But it also made me think about my own pond - which I fear Mike would describe as a mere "water feature" - and reminded me that I don't have any up-to-date pictures of it.
Ponds are very difficult to photograph, I find. You need a special filter thingy in order to photograph fish, and white waterlilies overexpose themselves (if you see what I mean). And I've often taken a shot I thought I would be really proud of, only to find that I've left a disgusting pile of detritus on the side that I fished out prior to fetching my camera and promptly forgot about.
Then there are the Netfloat heron deterrents that I always forget to take out, not to mention any stray leaves or rotting plants that I haven't noticed.
Part of the frustration with ponds - and much of the masochistic pleasure, I suspect - is the fact that you spend half the year hoping things will grow and the rest of the year trying to stop them doing so. Having worried that my water soldiers (Stratiotes aloides) would never become established, I now have a veritable army of the little blighters. The pygmy waterlily I was so proud of seems to have turned into a giant while my back was turned.
But my new Oase pump is working perfectly and I have hardly a trace of blanketweed thanks to regular applications of Nishikoi Goodbye Blanket Weed, a sort of turbo-charged version of barley straw. It's expensive, but it seems to work.
The biggest problem this year however is not the pond itself, but what's around it. The pond is in a very sunny position and I tend to use the ledge around it as a place to nurture succulents, grow cuttings or seedlings and dump anything that needs a bit of warmth and TLC. This means it's usually a bit of a mess. Not only that, but the fig tree beside the pond has put on a spurt of growth, overshadowing half the area of water. Luckily, summer is not a bad time to prune figs.

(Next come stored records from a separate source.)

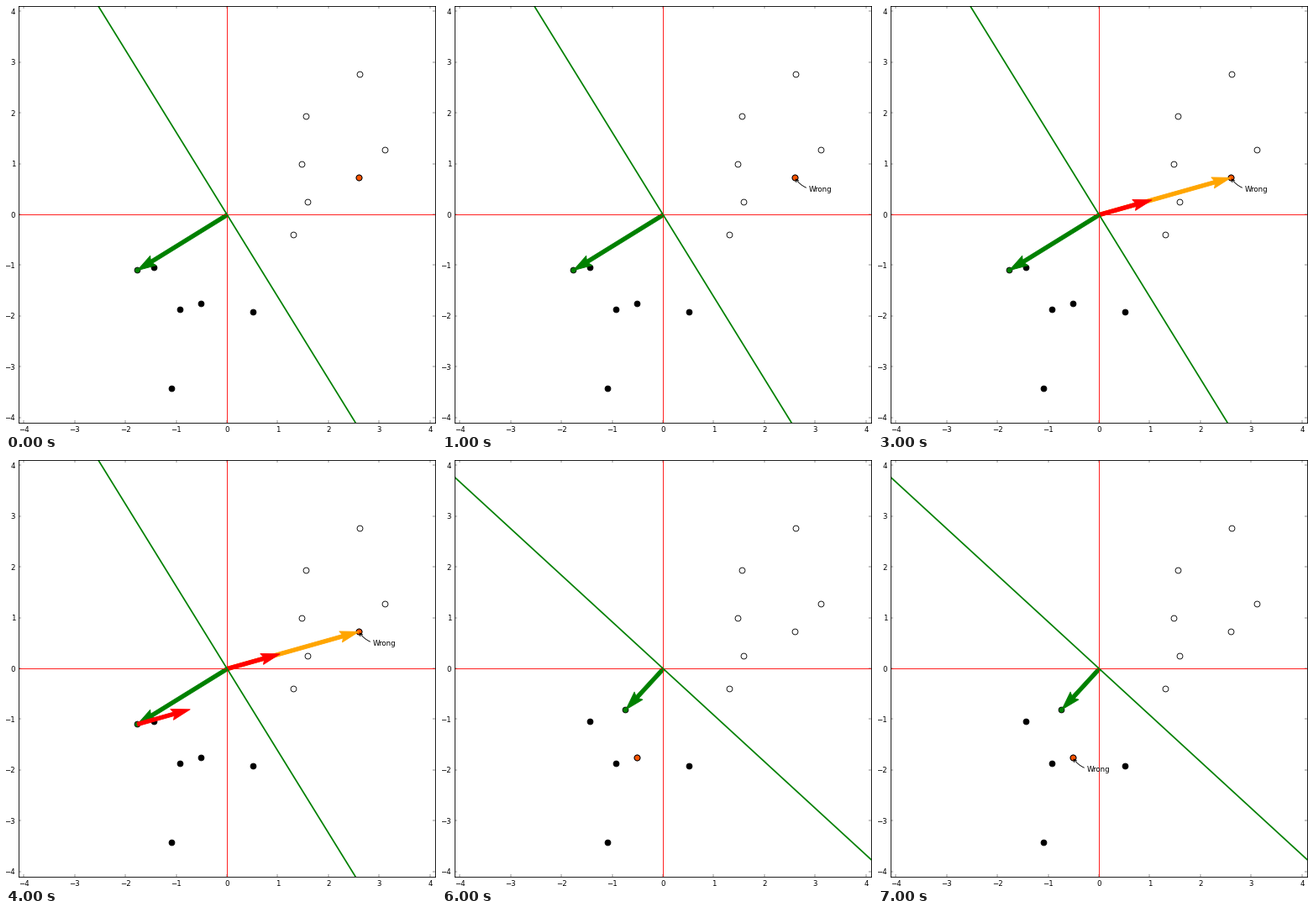
Write a matplotlib script that moves like this. It is 512 px wide and 507 px high and loops after 8 s.

```python
import numpy as np
import matplotlib.pyplot as plt
from matplotlib.animation import FuncAnimation

W, H, DPI = 512, 507, 64
LEFT, SIDE = 15, 496
LIMIT = 4.1
FONT = 9.75
LINE = 0.975
RATE = 0.4
PHASES = 6  # pick, label, sample arrow, scaled arrow, shifted arrow, updated weights

white = np.array([(2.62, 2.76), (1.56, 1.93), (3.11, 1.28), (1.47, 1.0),
                  (2.59, 0.73), (1.59, 0.25), (1.31, -0.4)])
black = np.array([(-1.44, -1.04), (-0.92, -1.87), (-0.52, -1.75),
                  (0.51, -1.91), (-1.09, -3.42)])
origin = np.zeros(2)
start_weights = np.array([-1.773, -1.095])

# Perceptron rule: samples of the white class pull the weights, black ones push.
picks = [(white[4], 1), (black[2], -1)]
steps = [sign * RATE * sample for sample, sign in picks]
weights = start_weights + np.cumsum([origin] + steps, axis=0)

plt.rcParams["font.family"] = "DejaVu Sans"
fig = plt.figure(figsize=(W / DPI, H / DPI), dpi=DPI, facecolor="white")
ax = fig.add_axes([LEFT / W, (H - SIDE) / H, SIDE / W, SIDE / H])
ax.set(xlim=(-LIMIT, LIMIT), ylim=(-LIMIT, LIMIT),
       xticks=range(-4, 5), yticks=range(-4, 5))
ax.tick_params(direction="in", top=True, right=True, length=3.9, width=0.5,
               pad=4.2, labelsize=FONT)
for spine in ax.spines.values():
    spine.set_linewidth(LINE)
ax.axhline(0, color="red", lw=LINE)
ax.axvline(0, color="red", lw=LINE)


def dots(points, color):
    x, y = np.atleast_2d(points).T
    return ax.scatter(x, y, s=59, c=color, edgecolors="black", linewidths=LINE, zorder=1)


def arrow(start, vec, color):
    return ax.quiver(*start, *vec, angles="xy", scale_units="xy", scale=1, width=0.009,
                     facecolor=color, edgecolor=color, linewidth=LINE, zorder=1)


def boundary(w):
    """Line through the origin at right angles to the weights."""
    x = np.array([-5, 5])
    return ax.plot(x, -x * w[0] / w[1], color="green", lw=1.95, zorder=2)[0]


def label(point):
    return ax.annotate("Wrong", point, xytext=(19.5, -19.5), textcoords="offset points",
                       fontsize=FONT,
                       arrowprops=dict(arrowstyle="->", connectionstyle="arc3,rad=-0.3",
                                       linewidth=LINE))


dots(white, "white")
dots(black, "black")
shown = []


def draw(frame):
    while shown:
        shown.pop().remove()
    turn, phase = divmod(frame, PHASES)
    sample, step = picks[turn][0], steps[turn]
    updated = phase == PHASES - 1
    w = weights[turn + updated]

    shown.extend([dots(sample, "#ff5500"), dots(w, "green"),
                  boundary(w), arrow(origin, w, "green")])
    if phase >= 1:
        shown.append(label(sample))
    if phase >= 2:
        shown.append(arrow(origin, sample, "orange"))
    if phase >= 3:
        shown.append(arrow(origin, step, "red"))
    if phase >= 4:
        shown.append(arrow(weights[turn], step, "red"))
    return shown


anim = FuncAnimation(fig, draw, frames=8, interval=1000, repeat=True, repeat_delay=0)
plt.show()
```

Can you see any water? No, neither can I. By the way, I have no idea what variety that dark-leaved canna is. I bought it last year and it didn't flower (I bought it late in the season and it was too dark and rainy and cold). But the foliage itself is nice. That's a hardy banana in the pot on the lefthand corner of the pond.

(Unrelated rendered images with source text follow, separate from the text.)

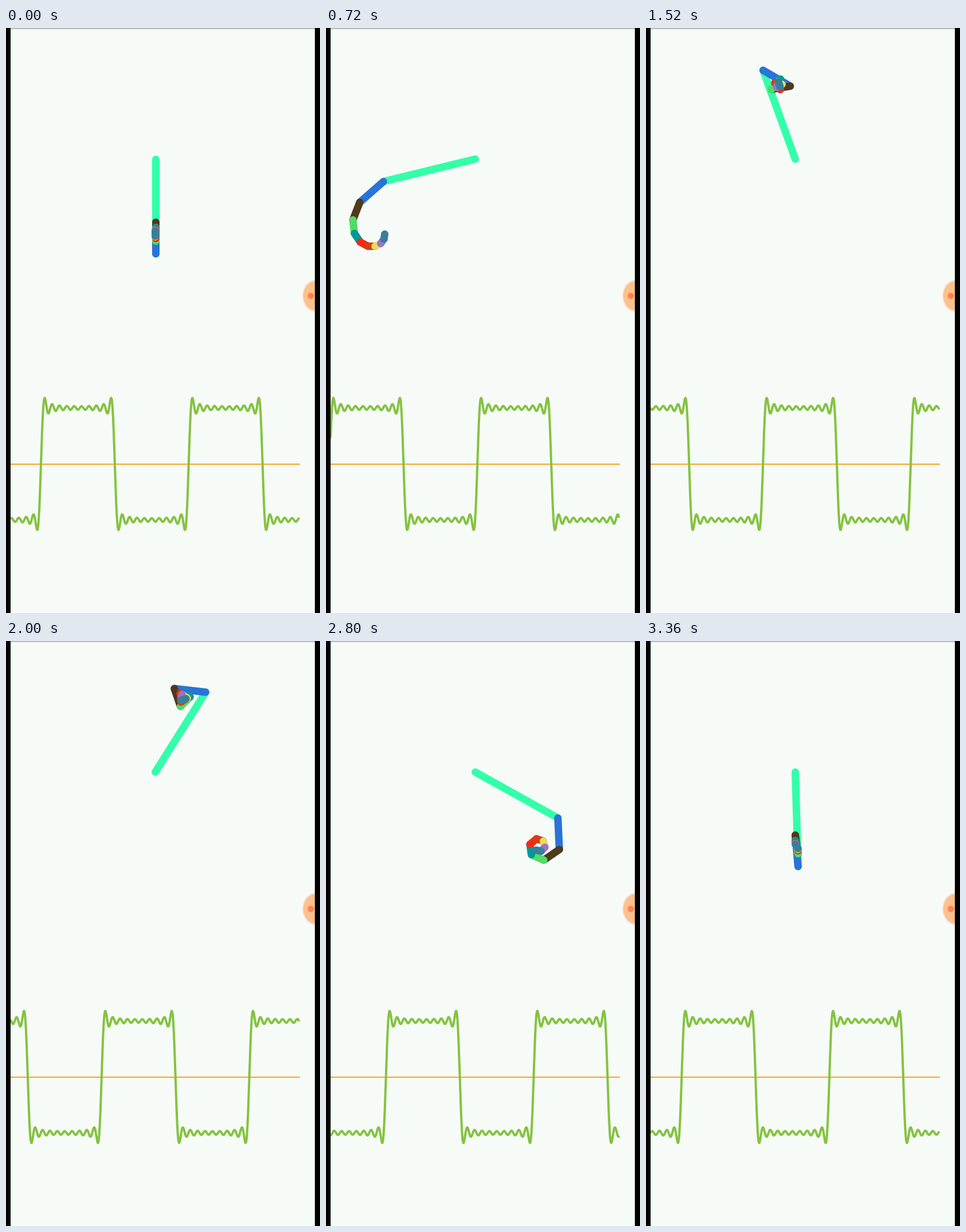
Write a matplotlib script that moves like this. It is 548 by 1022 pixels and loops after 3400 ms.

```python
import numpy as np
import matplotlib.pyplot as plt
from matplotlib.animation import FuncAnimation
from matplotlib.patches import Ellipse, Rectangle

W, H, DPI = 548, 1022, 64
FRAMES, INTERVAL = 85, 40

PIVOT = (260.5, 229)
RADIUS = 165
COLORS = ["#33ffaa", "#2874d8", "#50391c", "#4fdd64", "#009999",
          "#f22c14", "#d43e10", "#e8dc60", "#a070cc", "#34809a"]
ORDERS = 2 * np.arange(len(COLORS)) + 1

WAVE_MID, WAVE_AMP = 761.6, 124.5
WAVE_START, WAVE_PERIOD = 61, 257.8
WAVE_X = np.arange(8, 511.5, 0.5)

# The rotation speed drifts a little around one turn per loop.
KEY_FRAMES = [0, 11, 26, 38, 50, 70, 84]
KEY_TURN = [0, 46.7, 110, 160.1, 212.2, 299.1, 358.3]


def px(width):
    return width * 72 / DPI


def turn(frame):
    return np.radians(np.interp(frame, KEY_FRAMES, KEY_TURN))


def arm_joints(angle):
    x = np.cumsum(RADIUS / ORDERS * np.cos(ORDERS * angle))
    y = np.cumsum(RADIUS / ORDERS * np.sin(ORDERS * angle))
    return (PIVOT[0] + np.append(0, x), PIVOT[1] + np.append(0, y))


def wave(shift):
    phase = 2 * np.pi * (WAVE_X - WAVE_START) / WAVE_PERIOD + shift
    series = (np.sin(np.outer(ORDERS, phase)) / ORDERS[:, None]).sum(axis=0)
    return WAVE_MID - WAVE_AMP * series


fig = plt.figure(figsize=(W / DPI, H / DPI), dpi=DPI, facecolor="#f7fbf7")
ax = fig.add_axes([0, 0, 1, 1])
ax.set_xlim(0, W)
ax.set_ylim(H, 0)
ax.axis("off")


def rect(x, y, w, h, color, z):
    ax.add_patch(Rectangle((x, y), w, h, fc=color, lw=0, zorder=z))


def oval(x, y, rx, ry, color, z):
    ax.add_patch(Ellipse((x, y), 2 * rx, 2 * ry, fc=color, lw=0, zorder=z))


rect(0, 0, W, 2, "#b9bab9", 1)
rect(0, 0, 8, H, "black", 9)
rect(539, 0, 9, H, "black", 9)

oval(540.5, 468, 23.5, 28, "#fbe3cd", 5)
oval(540.5, 468, 21.5, 26, "#fcc18e", 6)
oval(532, 468, 5.5, 5.5, "#ff8350", 7)

ax.plot([8, 513], [761.7, 761.7], color="#f5a623", lw=px(2),
        solid_capstyle="butt", zorder=2)
curve, = ax.plot([], [], color="#84c341", lw=px(4),
                 solid_capstyle="round", solid_joinstyle="round", zorder=3)
arms = [ax.plot([], [], color=c, lw=px(13), solid_capstyle="round",
                zorder=4 + i / 20)[0] for i, c in enumerate(COLORS)]


def draw(frame):
    angle = turn(frame)
    x, y = arm_joints(np.pi / 2 + angle)
    for i, arm in enumerate(arms):
        arm.set_data(x[i:i + 2], y[i:i + 2])
    curve.set_data(WAVE_X, wave(angle))
    return arms + [curve]


anim = FuncAnimation(fig, draw, frames=FRAMES, interval=INTERVAL,
                     repeat=True, repeat_delay=0)
plt.show()
```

Ah, there's some water and even some fish. The plastic things that look like place mats are the Netfloat anti-heron devices. They link together with plastic ties to form a floating barrier that the heron can't poke its beak through. The green pointy things are the water soldiers, which I need to thin out. The yellow stuff is Acorus gramineus 'Ogon'. Yup, yellow leaves and pointy things, even in the pond.

Echeveria cuttings which are overdue for potting up. I like using terracotta pots, but that means I need something fairly sturdy to put them in, otherwise it's a pain if you have to move them. After shopping around in a vain attempt to find something at a reasonable price, I bought these seed trays from Harrod Horticultural.
I can't believe how much seed trays cost. And when they arrived, they were really rough and raw-looking. So I sanded them down (with an electric sander, I hasten to add: I'm not stupid, you know!) and painted them with Cuprinol Garden Shades in Seagrass. It's not a colour I would normally go for, but I thought it complemented the terracotta - and it looks terrific with the echeveria. Two sample pots were enough to do all three trays. I felt very proud of myself when I'd finished.